by Adam Riske
Movies can be a peculiar beast. I recently attended the Chicago Critics Film Festival and have one minor gripe. When you walked out of the theater, the organizers handed you a ballot where you mark 1-5 depending on how much you liked the movie you just saw. I don’t like that very much and those feelings have just been amplified for me as of late. I don’t think it’s fair to judge or critique a movie based solely on your gut reaction or immediate impression. There were many times during the festival where I wanted to go back and re-do my ratings of the films I saw. In the ensuing hours or maybe even days, I liked some more and some less. Just my opinion, but I think you need to take at least 12 hours and think about a movie before giving your impression about it. It makes for better criticism. Art is complicated and should be treated with more contemplation.
I have a suspicion, though I have nothing to back it up, that Me Before You was greenlit based on the success of a similar (in some ways) romance from 2014 called The Fault in Our Stars, which was a movie I like quite a bit.
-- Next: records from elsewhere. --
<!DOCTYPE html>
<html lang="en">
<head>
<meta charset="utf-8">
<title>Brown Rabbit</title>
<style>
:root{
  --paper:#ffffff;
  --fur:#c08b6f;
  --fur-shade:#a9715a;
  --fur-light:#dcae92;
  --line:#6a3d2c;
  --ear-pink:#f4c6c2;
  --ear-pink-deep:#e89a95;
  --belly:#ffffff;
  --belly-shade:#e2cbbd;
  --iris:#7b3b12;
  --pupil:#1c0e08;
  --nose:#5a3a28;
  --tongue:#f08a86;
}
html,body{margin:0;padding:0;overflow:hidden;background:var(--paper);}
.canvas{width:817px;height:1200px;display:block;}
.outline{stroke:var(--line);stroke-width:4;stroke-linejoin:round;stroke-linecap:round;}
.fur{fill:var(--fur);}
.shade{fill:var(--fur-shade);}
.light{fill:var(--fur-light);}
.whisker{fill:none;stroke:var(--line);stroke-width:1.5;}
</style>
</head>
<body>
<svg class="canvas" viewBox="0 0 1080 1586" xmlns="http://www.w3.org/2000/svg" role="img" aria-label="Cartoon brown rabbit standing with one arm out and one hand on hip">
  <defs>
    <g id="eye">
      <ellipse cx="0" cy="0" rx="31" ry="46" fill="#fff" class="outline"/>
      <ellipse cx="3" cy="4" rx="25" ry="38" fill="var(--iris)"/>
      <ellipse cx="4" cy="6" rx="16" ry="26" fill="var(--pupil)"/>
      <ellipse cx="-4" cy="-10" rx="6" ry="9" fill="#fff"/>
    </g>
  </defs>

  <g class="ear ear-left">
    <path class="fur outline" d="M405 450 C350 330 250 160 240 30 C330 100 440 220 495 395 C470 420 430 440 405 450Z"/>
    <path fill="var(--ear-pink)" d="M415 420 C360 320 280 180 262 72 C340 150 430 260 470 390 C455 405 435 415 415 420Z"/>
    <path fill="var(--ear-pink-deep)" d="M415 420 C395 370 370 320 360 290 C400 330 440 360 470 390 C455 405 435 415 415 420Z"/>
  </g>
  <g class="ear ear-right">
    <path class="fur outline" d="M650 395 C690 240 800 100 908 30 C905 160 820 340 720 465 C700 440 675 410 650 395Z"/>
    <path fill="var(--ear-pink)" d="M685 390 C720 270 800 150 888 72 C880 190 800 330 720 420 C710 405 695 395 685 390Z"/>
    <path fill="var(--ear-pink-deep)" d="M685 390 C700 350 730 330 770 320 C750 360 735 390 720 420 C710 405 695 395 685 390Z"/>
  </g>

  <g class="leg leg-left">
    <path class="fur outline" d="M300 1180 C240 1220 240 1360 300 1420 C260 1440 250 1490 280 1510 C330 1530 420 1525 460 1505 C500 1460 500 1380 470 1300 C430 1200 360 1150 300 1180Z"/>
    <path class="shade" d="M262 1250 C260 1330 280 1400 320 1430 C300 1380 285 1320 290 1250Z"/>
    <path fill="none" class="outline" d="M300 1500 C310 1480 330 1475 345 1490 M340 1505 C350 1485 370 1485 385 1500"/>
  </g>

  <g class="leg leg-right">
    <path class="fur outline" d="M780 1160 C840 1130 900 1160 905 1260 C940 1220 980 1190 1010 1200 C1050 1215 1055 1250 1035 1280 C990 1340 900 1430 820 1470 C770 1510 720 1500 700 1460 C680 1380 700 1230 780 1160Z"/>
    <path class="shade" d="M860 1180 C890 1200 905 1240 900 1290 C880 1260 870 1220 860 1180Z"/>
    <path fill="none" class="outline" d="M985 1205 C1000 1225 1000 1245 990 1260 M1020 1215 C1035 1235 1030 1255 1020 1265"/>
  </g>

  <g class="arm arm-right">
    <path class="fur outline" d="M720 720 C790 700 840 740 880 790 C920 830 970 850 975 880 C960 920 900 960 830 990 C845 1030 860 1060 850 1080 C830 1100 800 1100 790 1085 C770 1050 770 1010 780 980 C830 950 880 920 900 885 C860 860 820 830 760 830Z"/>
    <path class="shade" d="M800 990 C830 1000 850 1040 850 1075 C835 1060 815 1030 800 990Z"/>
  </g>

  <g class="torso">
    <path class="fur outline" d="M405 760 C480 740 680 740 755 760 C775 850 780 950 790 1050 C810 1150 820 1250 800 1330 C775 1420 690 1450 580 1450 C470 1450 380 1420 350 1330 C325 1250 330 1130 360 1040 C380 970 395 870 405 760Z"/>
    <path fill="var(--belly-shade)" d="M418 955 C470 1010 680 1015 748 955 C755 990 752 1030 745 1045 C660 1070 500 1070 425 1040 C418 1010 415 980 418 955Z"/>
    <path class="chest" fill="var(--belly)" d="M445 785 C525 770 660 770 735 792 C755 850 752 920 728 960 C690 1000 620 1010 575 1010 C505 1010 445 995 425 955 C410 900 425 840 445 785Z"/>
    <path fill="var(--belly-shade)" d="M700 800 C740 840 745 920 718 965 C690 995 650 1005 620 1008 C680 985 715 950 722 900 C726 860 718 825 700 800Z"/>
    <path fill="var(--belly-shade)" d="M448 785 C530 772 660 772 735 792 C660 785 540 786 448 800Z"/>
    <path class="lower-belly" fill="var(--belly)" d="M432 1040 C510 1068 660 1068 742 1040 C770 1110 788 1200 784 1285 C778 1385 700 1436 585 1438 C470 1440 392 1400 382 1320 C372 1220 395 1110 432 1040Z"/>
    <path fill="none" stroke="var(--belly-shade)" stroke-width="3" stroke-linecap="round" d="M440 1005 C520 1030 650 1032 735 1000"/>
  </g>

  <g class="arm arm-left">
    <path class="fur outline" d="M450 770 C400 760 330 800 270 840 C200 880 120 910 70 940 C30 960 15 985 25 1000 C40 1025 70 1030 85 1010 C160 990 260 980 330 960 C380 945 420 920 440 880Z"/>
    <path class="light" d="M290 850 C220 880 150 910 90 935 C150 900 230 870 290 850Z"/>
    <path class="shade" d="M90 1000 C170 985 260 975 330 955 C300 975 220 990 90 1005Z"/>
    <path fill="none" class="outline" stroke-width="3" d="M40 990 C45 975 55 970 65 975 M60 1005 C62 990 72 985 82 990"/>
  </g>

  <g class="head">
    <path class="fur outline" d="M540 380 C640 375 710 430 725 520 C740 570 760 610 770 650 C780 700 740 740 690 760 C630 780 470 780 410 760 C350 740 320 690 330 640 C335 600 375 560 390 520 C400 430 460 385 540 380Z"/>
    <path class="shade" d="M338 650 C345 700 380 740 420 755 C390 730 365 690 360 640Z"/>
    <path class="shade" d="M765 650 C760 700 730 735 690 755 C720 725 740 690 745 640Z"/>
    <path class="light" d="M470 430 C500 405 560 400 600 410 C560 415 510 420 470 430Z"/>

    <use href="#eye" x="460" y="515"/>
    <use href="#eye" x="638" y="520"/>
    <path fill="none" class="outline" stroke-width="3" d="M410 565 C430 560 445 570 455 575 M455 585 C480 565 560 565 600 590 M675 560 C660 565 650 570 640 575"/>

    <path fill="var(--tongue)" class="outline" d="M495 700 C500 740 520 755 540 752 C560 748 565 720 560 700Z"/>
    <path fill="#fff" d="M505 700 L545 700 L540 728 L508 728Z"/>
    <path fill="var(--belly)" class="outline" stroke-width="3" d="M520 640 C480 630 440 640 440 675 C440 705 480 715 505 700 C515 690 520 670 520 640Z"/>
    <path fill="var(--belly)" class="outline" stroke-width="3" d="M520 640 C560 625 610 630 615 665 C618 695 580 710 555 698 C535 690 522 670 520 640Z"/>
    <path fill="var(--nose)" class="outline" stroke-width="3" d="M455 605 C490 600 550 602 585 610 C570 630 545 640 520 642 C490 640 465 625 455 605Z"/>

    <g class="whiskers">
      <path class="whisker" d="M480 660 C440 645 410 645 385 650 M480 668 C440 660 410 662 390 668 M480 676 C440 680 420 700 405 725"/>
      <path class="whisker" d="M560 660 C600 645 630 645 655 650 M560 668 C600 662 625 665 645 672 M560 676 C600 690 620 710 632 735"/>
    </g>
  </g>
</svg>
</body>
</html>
More importantly for the studio and filmmakers, it proved that there was an audience for a movie about a possibly doomed romance. I don’t think it’s a coincidence that both films have the opening day slot of the first weekend of June. I just need one more example to prove my point. Watch this release date in 2017 and 2018 is all I’m saying. Much like how the first weekend of May has become the launch point for the summer movie season, the first weekend of June may soon become the summer weepie slot.
I bring this up because I think the marketing for this movie is very smart, albeit calculated and more than a little dishonest. Warner Bros. is positioning Me Before You as a “love conquers all” narrative between a young woman named Louisa (Emilia Clarke), who is hired to be a companion/caregiver for a man named Will (Sam Claflin), who is paralyzed from the neck down. The two begin their relationship not liking one another very much but over time (as expected) form a connection and even a romance. How a non-paralyzed woman can navigate a relationship (consisting of daily routines, etc.) with a paralyzed man is more than enough drama to sustain a two hour movie in my eyes. But what the studio barely hints at in the marketing is that the story has a sucker punch in store, taking the movie from a romantic drama to a message movie. Even if that’s unintended and the film primarily wants to be a romance, the themes it incorporates are so loaded in controversy and raw emotion that it has to be a message movie. This is where things get complicated for me in assessing Me Before You. As a statement on a delicate issue, I think the film is somewhat cruel, offensive and harmful to those who have similar disablements. It presents them as a burden and not as human beings who just happen to be in need of caregiving and the use of a wheelchair. But as a character study, taking away the issue at large and only considering it as the depiction of one individual’s choice, it is pretty well done. This movie is like a rap song that sounds great but you cringe when you hear how ugly its lyrics are.
The movie seems so mean (for lack of a better word) primarily because the duress is pointed at a character that is played by the luminous Emilia Clarke. Louisa is put into a situation that no temp worker should ever have to be in from the outset (at least emotionally), and Will’s treatment of her is manipulative and controlling in many ways emotionally and, let’s not forget, financially. It’s a weird move that Will also happens to be super rich and that character aspect puts Me Before You in some icky Fifty Shades of Grey territory. I don’t know if the author (who is also the screenwriter of the film) is aware of the emotional residue she is leaving at the foot of her lead female character. Shit happens in the six months during which this movie takes place that would potentially ruin a person (primarily their optimism) for life. But I want to get back to Emilia Clarke specifically and not her character. This is an irresistible performance. I only have history with her from Terminator: Genisys so it wasn’t until now that I “get it” with her. She is so warm, likable and interesting in this movie that it makes me want to watch every season of Game of Thrones (which I’ve never seen) immediately. I could tell she was great in this movie just based on the trailer. It’s one of those performances that announces a movie star.